I want to reduce screen time in my house: what can I do?
If you and your family have too much screen time (answer these four questions if you’re not sure) and feel the need to unplug, but not know where to start, here are some ideas that might help.
The purpose is not to completely eliminate screens – that would be an unrealistic goal today- but to control and reduce the time spent passively watching a display to an amount that is reasonable and safe for your family.
1.Make a plan with a maximum screen time allowed on weekdays and weekends. Create a digital schedule for the whole family and get creative. For example, add a digital-free day and a game day to the calendar to compensate. Discuss the boundaries of screen use that you will adopt and why.
2.Set a timer to monitor how long family members stay on apps, games and email. The next step is to gradually reduce this, especially if your digital activity is not so important, or if it can be postponed or replaced with offline activity.
3.Prioritize face-to-face interaction and plan to meet your friends or co-workers in person instead of using chat and getting dragged into time-consuming online conversations. Make phone calls with distant loved ones and meet face-to-face with relatives nearby.
4.Replace screen time with outdoor time. Running and playing outside benefits all family members, and even a short walk is better than staying on the couch.
5.Have a Plan B with offline activities for evenings. When you take away smart gadgets, children might say they are bored and don’t know what else to do. So let them play a board game, cook something, engage in craft, or draw and encourage them to take up a new hobby.

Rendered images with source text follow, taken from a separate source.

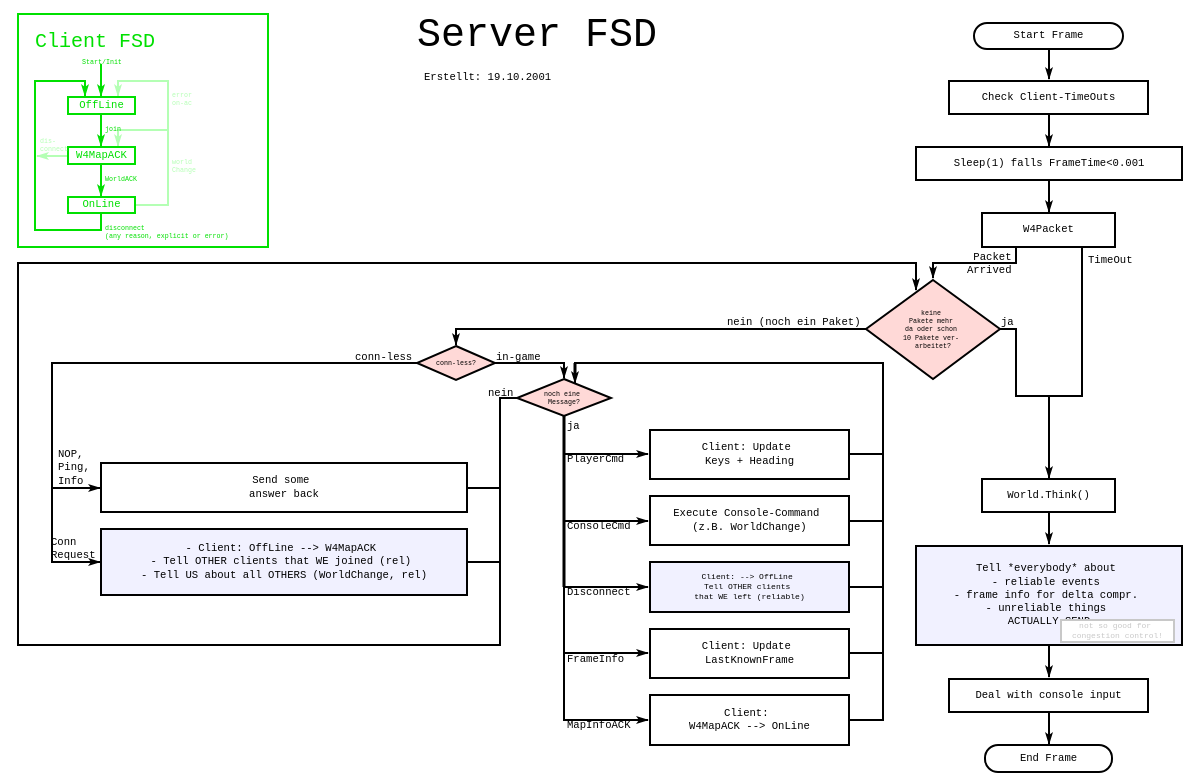
<!DOCTYPE html>
<html lang="de">
<head>
<meta charset="utf-8">
<title>Server FSD</title>
<style>
:root { --ink: #000; --paper: #fff; --client: #00e000; --client-pale: #b4ffb4; --decision: #ffd9d7; --network: #f1f1ff; --note: #c8c8c8; }
* { box-sizing: border-box; margin: 0; }
html, body { width: 1200px; height: 784px; overflow: hidden; background: var(--paper); }
.diagram { position: relative; width: 1200px; height: 784px; overflow: hidden; color: var(--ink); font: 10.6px/13.3px "Liberation Mono", monospace; white-space: pre; }
.wires { position: absolute; inset: 0; fill: none; stroke: var(--ink); stroke-width: 2; }
.wires .decision { fill: var(--decision); }
.wires .bold { stroke-width: 3; }
.wires .client { stroke: var(--client); }
.wires .pale { stroke: var(--client-pale); }
.wires marker path { stroke: none; }
h1, h2, .label, .node, .question { position: absolute; left: var(--x); top: var(--y); font-weight: normal; }
h1 { font-size: 40px; line-height: 46px; }
h2 { font-size: 20px; line-height: 24px; color: var(--client); }
.node, .question { display: flex; align-items: center; justify-content: center; text-align: center; width: var(--w); height: var(--h); }
.node { border: 2px solid var(--ink); background: var(--paper); }
.terminal { border-radius: 14px; }
.network { background: var(--network); }
.medium { font-size: 8px; line-height: 10px; }
.small, .question { font-size: 6.65px; line-height: 8.3px; }
.right { text-align: right; }
.client-text { color: var(--client); }
.client-node { color: var(--client); border-color: var(--client); }
.client-panel { border-color: var(--client); background: none; }
.pale-text { color: var(--client-pale); }
.note { color: var(--note); border-color: var(--note); }
</style>
</head>
<body>
<main class="diagram">
<svg class="wires" width="1200" height="784" viewBox="0 0 1200 784" aria-hidden="true">
  <defs>
    <marker id="arrow" markerUnits="userSpaceOnUse" markerWidth="13" markerHeight="8" refX="12" refY="4" orient="auto"><path d="M0 0 13 4 0 8 3 4Z" fill="#000"/></marker>
    <marker id="arrow-client" markerUnits="userSpaceOnUse" markerWidth="13" markerHeight="8" refX="12" refY="4" orient="auto"><path d="M0 0 13 4 0 8 3 4Z" fill="#00e000"/></marker>
    <marker id="arrow-pale" markerUnits="userSpaceOnUse" markerWidth="13" markerHeight="8" refX="12" refY="4" orient="auto"><path d="M0 0 13 4 0 8 3 4Z" fill="#b4ffb4"/></marker>
  </defs>
  <g class="pale" marker-end="url(#arrow-pale)">
    <path d="M168 130V81H118V96"/>
    <path d="M135 205H168V130H118V146"/>
    <path d="M68 156H37"/>
  </g>
  <g class="client" marker-end="url(#arrow-client)">
    <path d="M101 64V96"/>
    <path d="M101 114V146"/>
    <path d="M101 164V196"/>
    <path d="M101 213V230H35V81H85V96"/>
  </g>
  <g class="frame-loop" marker-end="url(#arrow)">
    <path d="M1049 49V79"/>
    <path d="M1049 114V146"/>
    <path d="M1049 180V212"/>
    <path d="M1016 247V263H933V278"/>
    <path d="M1049 396V478"/>
    <path d="M1049 512V544"/>
    <path d="M1049 645V677"/>
    <path d="M1049 711V744"/>
  </g>
  <path d="M1082 247V396H1016V329H1000"/>
  <g class="packet-loop" marker-end="url(#arrow)">
    <path d="M866 329H456V345"/>
    <path d="M417 363H52V562H100"/>
    <path d="M52 488H100"/>
    <path d="M495 363H564V378"/>
    <path d="M517 398H500V645H18V263H916V290"/>
  </g>
  <path d="M467 488H500M467 562H500"/>
  <g class="messages" marker-end="url(#arrow)">
    <path d="M564 454H648"/>
    <path d="M564 521H648"/>
    <path d="M564 587H648"/>
    <path d="M564 653H648"/>
    <path d="M564 416V720H648"/>
    <path d="M849 720H883V363H575V383"/>
  </g>
  <path class="bold" d="M564 416V587M575 363V376"/>
  <path d="M849 454H883M849 521H883M849 587H883M849 653H883"/>
  <g class="decision">
    <polygon points="933,280 1000,329 933,379 866,329"/>
    <polygon points="456,346 495,363 456,380 417,363"/>
    <polygon points="564,379 611,398 564,416 517,398"/>
  </g>
</svg>

<h1 style="--x:417px;--y:13px">Server FSD</h1>
<p class="label" style="--x:424px;--y:71px">Erstellt: 19.10.2001</p>

<section aria-label="Client FSD">
  <div class="node client-panel" style="--x:17px;--y:13px;--w:252px;--h:235px"></div>
  <h2 style="--x:35px;--y:30px">Client FSD</h2>
  <div class="node client-node" style="--x:67px;--y:96px;--w:69px;--h:19px">OffLine</div>
  <div class="node client-node" style="--x:67px;--y:146px;--w:69px;--h:19px">W4MapACK</div>
  <div class="node client-node" style="--x:67px;--y:196px;--w:69px;--h:18px">OnLine</div>
  <p class="label small client-text" style="--x:82px;--y:58px">Start/Init</p>
  <p class="label small client-text" style="--x:105px;--y:125px">join</p>
  <p class="label small client-text" style="--x:105px;--y:175px">WorldACK</p>
  <p class="label small client-text" style="--x:105px;--y:224px">disconnect
(any reason, explicit or error)</p>
  <p class="label small pale-text" style="--x:172px;--y:91px">error
on-ac</p>
  <p class="label small pale-text" style="--x:172px;--y:158px">world
Change</p>
  <p class="label small pale-text" style="--x:40px;--y:137px">dis-
connect</p>
</section>

<section aria-label="Frame">
  <div class="node terminal" style="--x:973px;--y:22px;--w:151px;--h:28px">Start Frame</div>
  <div class="node" style="--x:948px;--y:80px;--w:201px;--h:35px">Check Client-TimeOuts</div>
  <div class="node" style="--x:915px;--y:146px;--w:268px;--h:35px">Sleep(1) falls FrameTime&lt;0.001</div>
  <div class="node" style="--x:981px;--y:212px;--w:135px;--h:36px">W4Packet</div>
  <p class="label right" style="--x:967px;--y:251px">Packet
Arrived</p>
  <p class="label" style="--x:1088px;--y:254px">TimeOut</p>
  <div class="question" style="--x:866px;--y:280px;--w:134px;--h:99px">keine 
Pakete mehr 
da oder schon 
10 Pakete ver- 
arbeitet?</div>
  <p class="label" style="--x:1001px;--y:316px">ja</p>
  <div class="node" style="--x:981px;--y:478px;--w:135px;--h:35px">World.Think()</div>
  <div class="node network" style="--x:915px;--y:545px;--w:268px;--h:101px">Tell *everybody* about 
- reliable events 
- frame info for delta compr. 
- unreliable things 
ACTUALLY SEND</div>
  <div class="node note medium" style="--x:1060px;--y:619px;--w:115px;--h:24px">not so good for 
congestion control!</div>
  <div class="node" style="--x:948px;--y:678px;--w:201px;--h:35px">Deal with console input</div>
  <div class="node terminal" style="--x:984px;--y:744px;--w:129px;--h:29px">End Frame</div>
</section>

<section aria-label="Packets">
  <p class="label" style="--x:727px;--y:316px">nein (noch ein Paket)</p>
  <div class="question" style="--x:417px;--y:346px;--w:78px;--h:34px">conn-less?</div>
  <p class="label" style="--x:355px;--y:351px">conn-less</p>
  <p class="label" style="--x:496px;--y:351px">in-game</p>
  <p class="label" style="--x:58px;--y:448px">NOP,
Ping,
Info</p>
  <p class="label" style="--x:51px;--y:536px">Conn
Request</p>
  <div class="node" style="--x:100px;--y:462px;--w:368px;--h:51px">Send some 
answer back</div>
  <div class="node network" style="--x:100px;--y:528px;--w:368px;--h:68px">- Client: OffLine --&gt; W4MapACK 
- Tell OTHER clients that WE joined (rel) 
- Tell US about all OTHERS (WorldChange, rel)</div>
</section>

<section aria-label="Messages">
  <div class="question" style="--x:517px;--y:379px;--w:94px;--h:38px">noch eine 
Message?</div>
  <p class="label" style="--x:488px;--y:387px">nein</p>
  <p class="label" style="--x:567px;--y:420px">ja</p>
  <p class="label" style="--x:567px;--y:453px">PlayerCmd</p>
  <p class="label" style="--x:567px;--y:520px">ConsoleCmd</p>
  <p class="label" style="--x:567px;--y:586px">Disconnect</p>
  <p class="label" style="--x:567px;--y:653px">FrameInfo</p>
  <p class="label" style="--x:567px;--y:719px">MapInfoACK</p>
  <div class="node" style="--x:649px;--y:429px;--w:201px;--h:51px">Client: Update 
Keys + Heading</div>
  <div class="node" style="--x:649px;--y:495px;--w:201px;--h:51px">Execute Console-Command 
(z.B. WorldChange)</div>
  <div class="node network medium" style="--x:649px;--y:561px;--w:201px;--h:52px">Client: --&gt; OffLine 
Tell OTHER clients 
that WE left (reliable)</div>
  <div class="node" style="--x:649px;--y:628px;--w:201px;--h:51px">Client: Update 
LastKnownFrame</div>
  <div class="node" style="--x:649px;--y:694px;--w:201px;--h:52px">Client: 
W4MapACK --&gt; OnLine</div>
</section>
</main>
</body>
</html>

6.Set a smartphone ”hotel” – a place in your house to leave the phones. Don’t carry them in your pocket when at home. It might be better to turn off push notifications so you’re not tempted to check them constantly.
7.Create digital-free zones in the house where gadgets are not allowed: the dining room, bedroom, kids’ room, bathroom. Don’t eat while watching screens, as you may lose track of meals. Also, specialists recommend screens be avoided for an hour before sleep.
8.Talk to kids about online dangers (too much screen time included), so they can understand that restrictions and precautions are for their safety. Explain how violent video games, movies, images and certain types of people (such as predators and cyberbullies) can be harmful to them and how you can work together to reduce risks.
Screen time keeps children quiet, and there are moments when parents need a break or time to solve urgent matters. It’s not bad if screen time represents a temporary solution for them. But there are other moments in family life that can be filled with the joy of spending time with each other, and not with screens. It’s up to parents to find a balance.
(Article inspired by the Royal College of Paediatrics and Child Health (RCPCH) recommendations for parents)digital parenting screen time